RECORDS FOR THE TASK -
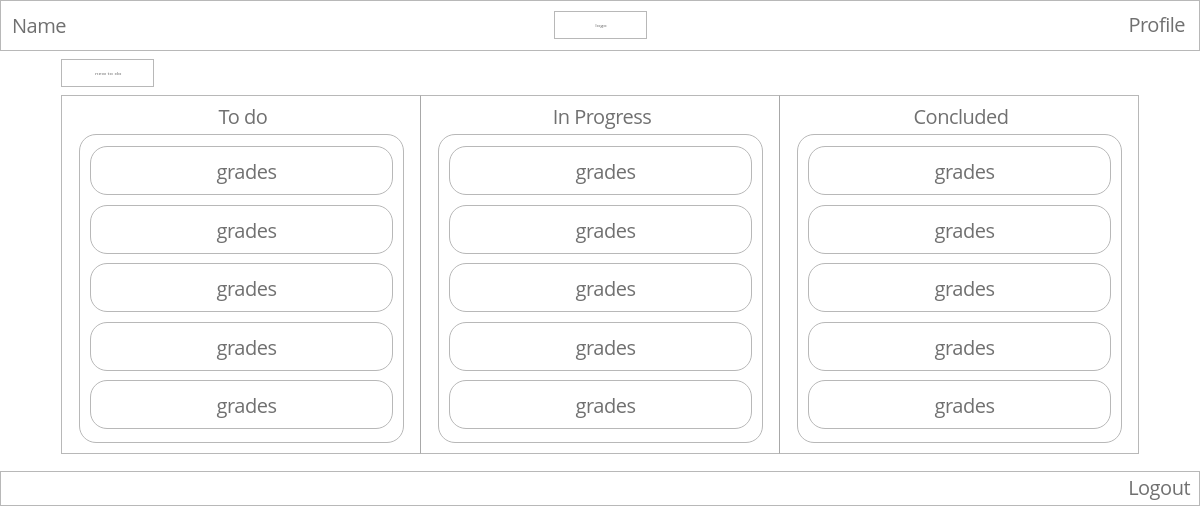
<!DOCTYPE html>
<html lang="en">
<head>
<meta charset="utf-8">
<title>Task board wireframe</title>
<style>
:root { --paper: #fff; --line: #b8b8b8; --divider: #a8a8a8; --ink: #707070; --radius: 17px; }
* { box-sizing: border-box; margin: 0; padding: 0; }
html, body { width: 1200px; height: 506px; overflow: hidden; background: var(--paper); }
body { display: flex; flex-direction: column; font: 400 20px/24px "Open Sans", "Noto Sans", sans-serif; letter-spacing: -0.5px; color: var(--ink); }
a { color: inherit; text-decoration: none; }
h2 { font: inherit; }
.topbar { height: 51px; flex: none; display: grid; grid-template-columns: 1fr 93px 1fr; align-items: center; padding: 0 14px 0 11px; border: 1px solid var(--line); }
.profile { justify-self: end; margin-bottom: 1px; }
.box { width: 93px; height: 28px; border: 1px solid var(--line); display: flex; align-items: center; justify-content: center; padding: 2px 0 0 2px; font-size: 4px; font-weight: 500; line-height: 6px; letter-spacing: 0; white-space: nowrap; }
.box span { transform: scaleX(1.42); }
.logo { position: relative; left: 2px; top: -1px; }
main { flex: none; padding: 8px 61px 0; }
.board { display: flex; height: 359px; margin-top: 8px; }
.column { width: 360px; flex: none; border: 1px solid var(--line); padding: 9px 16px 10px 17px; }
.column + .column { margin-left: -1px; border-left-color: var(--divider); }
.column h2 { text-align: center; height: 29px; padding-left: 3px; }
.list { height: 309px; list-style: none; display: flex; flex-direction: column; justify-content: space-between; border: 1px solid var(--line); border-radius: var(--radius); padding: 11px 10px 13px; }
.card { height: 49px; border: 1px solid var(--line); border-radius: var(--radius); display: flex; align-items: center; justify-content: center; padding: 3px 0 0 10px; }
.footer { flex: none; height: 35px; margin-top: 17px; border: 1px solid var(--line); display: flex; align-items: center; justify-content: flex-end; padding: 0 9px 2px 0; }
</style>
</head>
<body>
<header class="topbar">
  <span class="user">Name</span>
  <div class="box logo"><span>logo</span></div>
  <a class="profile" href="#">Profile</a>
</header>
<main>
  <a class="box new-task" href="#"><span>new to do</span></a>
  <div class="board">
    <section class="column">
      <h2>To do</h2>
      <ul class="list">
        <li class="card">grades</li>
        <li class="card">grades</li>
        <li class="card">grades</li>
        <li class="card">grades</li>
        <li class="card">grades</li>
      </ul>
    </section>
    <section class="column">
      <h2>In Progress</h2>
      <ul class="list">
        <li class="card">grades</li>
        <li class="card">grades</li>
        <li class="card">grades</li>
        <li class="card">grades</li>
        <li class="card">grades</li>
      </ul>
    </section>
    <section class="column">
      <h2>Concluded</h2>
      <ul class="list">
        <li class="card">grades</li>
        <li class="card">grades</li>
        <li class="card">grades</li>
        <li class="card">grades</li>
        <li class="card">grades</li>
      </ul>
    </section>
  </div>
</main>
<footer class="footer"><a href="#">Logout</a></footer>
</body>
</html>
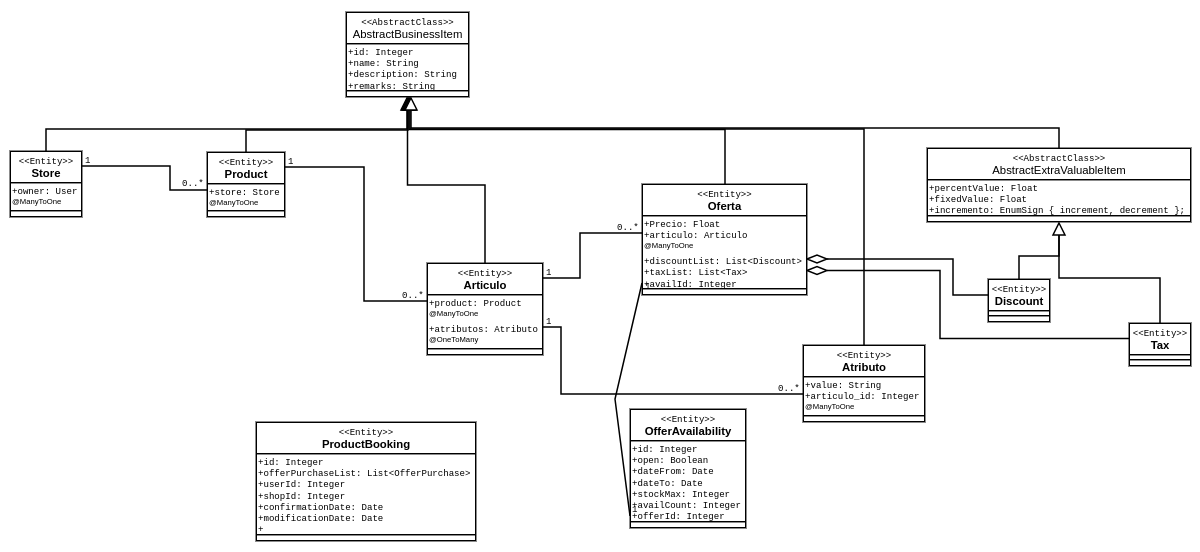
<!DOCTYPE html>
<html lang="en">
<head>
<meta charset="utf-8">
<title>Entity class diagram</title>
<style>
:root {
  --paper: #fff;
  --ink: #000;
  --ink-soft: rgba(0, 0, 0, .45);
  --mono: "Liberation Mono", monospace;
  --sans: "Liberation Sans", sans-serif;
}
* { box-sizing: border-box; margin: 0; padding: 0; }
body { width: 1200px; height: 552px; overflow: hidden; background: var(--paper); }
.diagram {
  position: relative;
  width: 1200px;
  height: 552px;
  overflow: hidden;
  color: var(--ink);
  font: 9.08px/11.2px var(--mono);
  white-space: nowrap;
}
.links { position: absolute; inset: 0; fill: none; stroke: var(--ink); stroke-width: 1.5; }
.links .marker { fill: var(--paper); }

.class {
  position: absolute;
  left: var(--x);
  top: var(--y);
  width: var(--w);
  height: var(--h);
  display: grid;
  grid-template-rows: 30px minmax(0, 1fr) 6px;
  background: var(--paper);
  border: 1px solid var(--ink);
  box-shadow: 0 0 0 1px var(--ink-soft);
}
.class header { padding-top: 4px; text-align: center; }
.stereotype { line-height: 11px; }
.class h2 { font: bold 11.35px/13px var(--sans); }
.abstract h2 { font-weight: normal; }
.attributes, .operations {
  border-top: 1px solid var(--ink);
  box-shadow: inset 0 1px 0 var(--ink-soft);
}
.attributes { list-style: none; padding: 3px 0 0 1px; }
.attributes .note { height: 9px; margin-bottom: 5.8px; font: 7.7px/9px var(--sans); }

#business-item { --x: 346px; --y: 12px; --w: 123px; --h: 85px; }
#store { --x: 10px; --y: 151px; --w: 72px; --h: 66px; }
#product { --x: 207px; --y: 152px; --w: 78px; --h: 65px; }
#articulo { --x: 427px; --y: 263px; --w: 116px; --h: 92px; }
#oferta { --x: 642px; --y: 184px; --w: 165px; --h: 111px; }
#extra-item { --x: 927px; --y: 148px; --w: 264px; --h: 74px; }
#discount { --x: 988px; --y: 279px; --w: 62px; --h: 43px; }
#tax { --x: 1129px; --y: 323px; --w: 62px; --h: 43px; }
#atributo { --x: 803px; --y: 345px; --w: 122px; --h: 77px; }
#availability { --x: 630px; --y: 409px; --w: 116px; --h: 119px; }
#booking { --x: 256px; --y: 422px; --w: 220px; --h: 119px; }

.count { position: absolute; left: var(--x); top: var(--y); line-height: 10px; }
</style>
</head>
<body>
<main class="diagram">
  <svg class="links" width="1200" height="552" viewBox="0 0 1200 552" aria-hidden="true">
    <defs>
      <path id="inherit" class="marker" d="M0 0L6 12H-6Z"/>
      <path id="aggregate" class="marker" d="M0 0L10-4L20 0L10 4Z"/>
    </defs>
    <g class="inheritance">
      <path d="M46 151V129H407V109"/>
      <path d="M246 152V130H408V109"/>
      <path d="M485 263V185H407.5V109"/>
      <path d="M725 184V129.5H409V109"/>
      <path d="M864 345V129H410V109"/>
      <path d="M1059 148V128H411V109"/>
      <path d="M1019 279V256H1059V235"/>
      <path d="M1160 323V278H1059V235"/>
      <use href="#inherit" x="407" y="98"/>
      <use href="#inherit" x="408" y="98"/>
      <use href="#inherit" x="409" y="98"/>
      <use href="#inherit" x="410" y="98"/>
      <use href="#inherit" x="411" y="98"/>
      <use href="#inherit" x="1059" y="223"/>
    </g>
    <g class="association">
      <path d="M82 166H170V190H207"/>
      <path d="M285 167H364V301H427"/>
      <path d="M543 278H580V233H642"/>
      <path d="M543 327H561V394H803"/>
      <path d="M642 283L615 399L630 516"/>
    </g>
    <g class="aggregation">
      <path d="M827 259H953V295H988"/>
      <path d="M827 270.5H940V338.5H1129"/>
      <use href="#aggregate" x="807" y="259"/>
      <use href="#aggregate" x="807" y="270.5"/>
    </g>
  </svg>

  <article class="class abstract" id="business-item">
    <header><p class="stereotype">&lt;&lt;AbstractClass&gt;&gt;</p><h2>AbstractBusinessItem</h2></header>
    <ul class="attributes">
      <li>+id: Integer</li>
      <li>+name: String</li>
      <li>+description: String</li>
      <li>+remarks: String</li>
    </ul>
    <div class="operations"></div>
  </article>

  <article class="class" id="store">
    <header><p class="stereotype">&lt;&lt;Entity&gt;&gt;</p><h2>Store</h2></header>
    <ul class="attributes">
      <li>+owner: User</li>
      <li class="note">@ManyToOne</li>
    </ul>
    <div class="operations"></div>
  </article>

  <article class="class" id="product">
    <header><p class="stereotype">&lt;&lt;Entity&gt;&gt;</p><h2>Product</h2></header>
    <ul class="attributes">
      <li>+store: Store</li>
      <li class="note">@ManyToOne</li>
    </ul>
    <div class="operations"></div>
  </article>

  <article class="class" id="articulo">
    <header><p class="stereotype">&lt;&lt;Entity&gt;&gt;</p><h2>Articulo</h2></header>
    <ul class="attributes">
      <li>+product: Product</li>
      <li class="note">@ManyToOne</li>
      <li>+atributos: Atributo</li>
      <li class="note">@OneToMany</li>
    </ul>
    <div class="operations"></div>
  </article>

  <article class="class" id="oferta">
    <header><p class="stereotype">&lt;&lt;Entity&gt;&gt;</p><h2>Oferta</h2></header>
    <ul class="attributes">
      <li>+Precio: Float</li>
      <li>+articulo: Articulo</li>
      <li class="note">@ManyToOne</li>
      <li>+discountList: List&lt;Discount&gt;</li>
      <li>+taxList: List&lt;Tax&gt;</li>
      <li>+availId: Integer</li>
    </ul>
    <div class="operations"></div>
  </article>

  <article class="class abstract" id="extra-item">
    <header><p class="stereotype">&lt;&lt;AbstractClass&gt;&gt;</p><h2>AbstractExtraValuableItem</h2></header>
    <ul class="attributes">
      <li>+percentValue: Float</li>
      <li>+fixedValue: Float</li>
      <li>+incremento: EnumSign { increment, decrement };</li>
    </ul>
    <div class="operations"></div>
  </article>

  <article class="class" id="discount">
    <header><p class="stereotype">&lt;&lt;Entity&gt;&gt;</p><h2>Discount</h2></header>
    <ul class="attributes"></ul>
    <div class="operations"></div>
  </article>

  <article class="class" id="tax">
    <header><p class="stereotype">&lt;&lt;Entity&gt;&gt;</p><h2>Tax</h2></header>
    <ul class="attributes"></ul>
    <div class="operations"></div>
  </article>

  <article class="class" id="atributo">
    <header><p class="stereotype">&lt;&lt;Entity&gt;&gt;</p><h2>Atributo</h2></header>
    <ul class="attributes">
      <li>+value: String</li>
      <li>+articulo_id: Integer</li>
      <li class="note">@ManyToOne</li>
    </ul>
    <div class="operations"></div>
  </article>

  <article class="class" id="availability">
    <header><p class="stereotype">&lt;&lt;Entity&gt;&gt;</p><h2>OfferAvailability</h2></header>
    <ul class="attributes">
      <li>+id: Integer</li>
      <li>+open: Boolean</li>
      <li>+dateFrom: Date</li>
      <li>+dateTo: Date</li>
      <li>+stockMax: Integer</li>
      <li>+availCount: Integer</li>
      <li>+offerId: Integer</li>
    </ul>
    <div class="operations"></div>
  </article>

  <article class="class" id="booking">
    <header><p class="stereotype">&lt;&lt;Entity&gt;&gt;</p><h2>ProductBooking</h2></header>
    <ul class="attributes">
      <li>+id: Integer</li>
      <li>+offerPurchaseList: List&lt;OfferPurchase&gt;</li>
      <li>+userId: Integer</li>
      <li>+shopId: Integer</li>
      <li>+confirmationDate: Date</li>
      <li>+modificationDate: Date</li>
      <li>+</li>
    </ul>
    <div class="operations"></div>
  </article>

  <span class="count" style="--x:85px;--y:156px">1</span>
  <span class="count" style="--x:182px;--y:179px">0..*</span>
  <span class="count" style="--x:288px;--y:157px">1</span>
  <span class="count" style="--x:402px;--y:291px">0..*</span>
  <span class="count" style="--x:546px;--y:268px">1</span>
  <span class="count" style="--x:617px;--y:223px">0..*</span>
  <span class="count" style="--x:546px;--y:317px">1</span>
  <span class="count" style="--x:778px;--y:384px">0..*</span>
  <span class="count" style="--x:645px;--y:282px">1</span>
  <span class="count" style="--x:632px;--y:505px">1</span>
</main>
</body>
</html>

WORK TO COMPLETE -
Retrieve every line above holding the word "direction".

EXPECTED ANSWER -
body { display: flex; flex-direction: column; font: 400 20px/24px "Open Sans", "Noto Sans", sans-serif; letter-spacing: -0.5px; color: var(--ink); }
.list { height: 309px; list-style: none; display: flex; flex-direction: column; justify-content: space-between; border: 1px solid var(--line); border-radius: var(--radius); padding: 11px 10px 13px; }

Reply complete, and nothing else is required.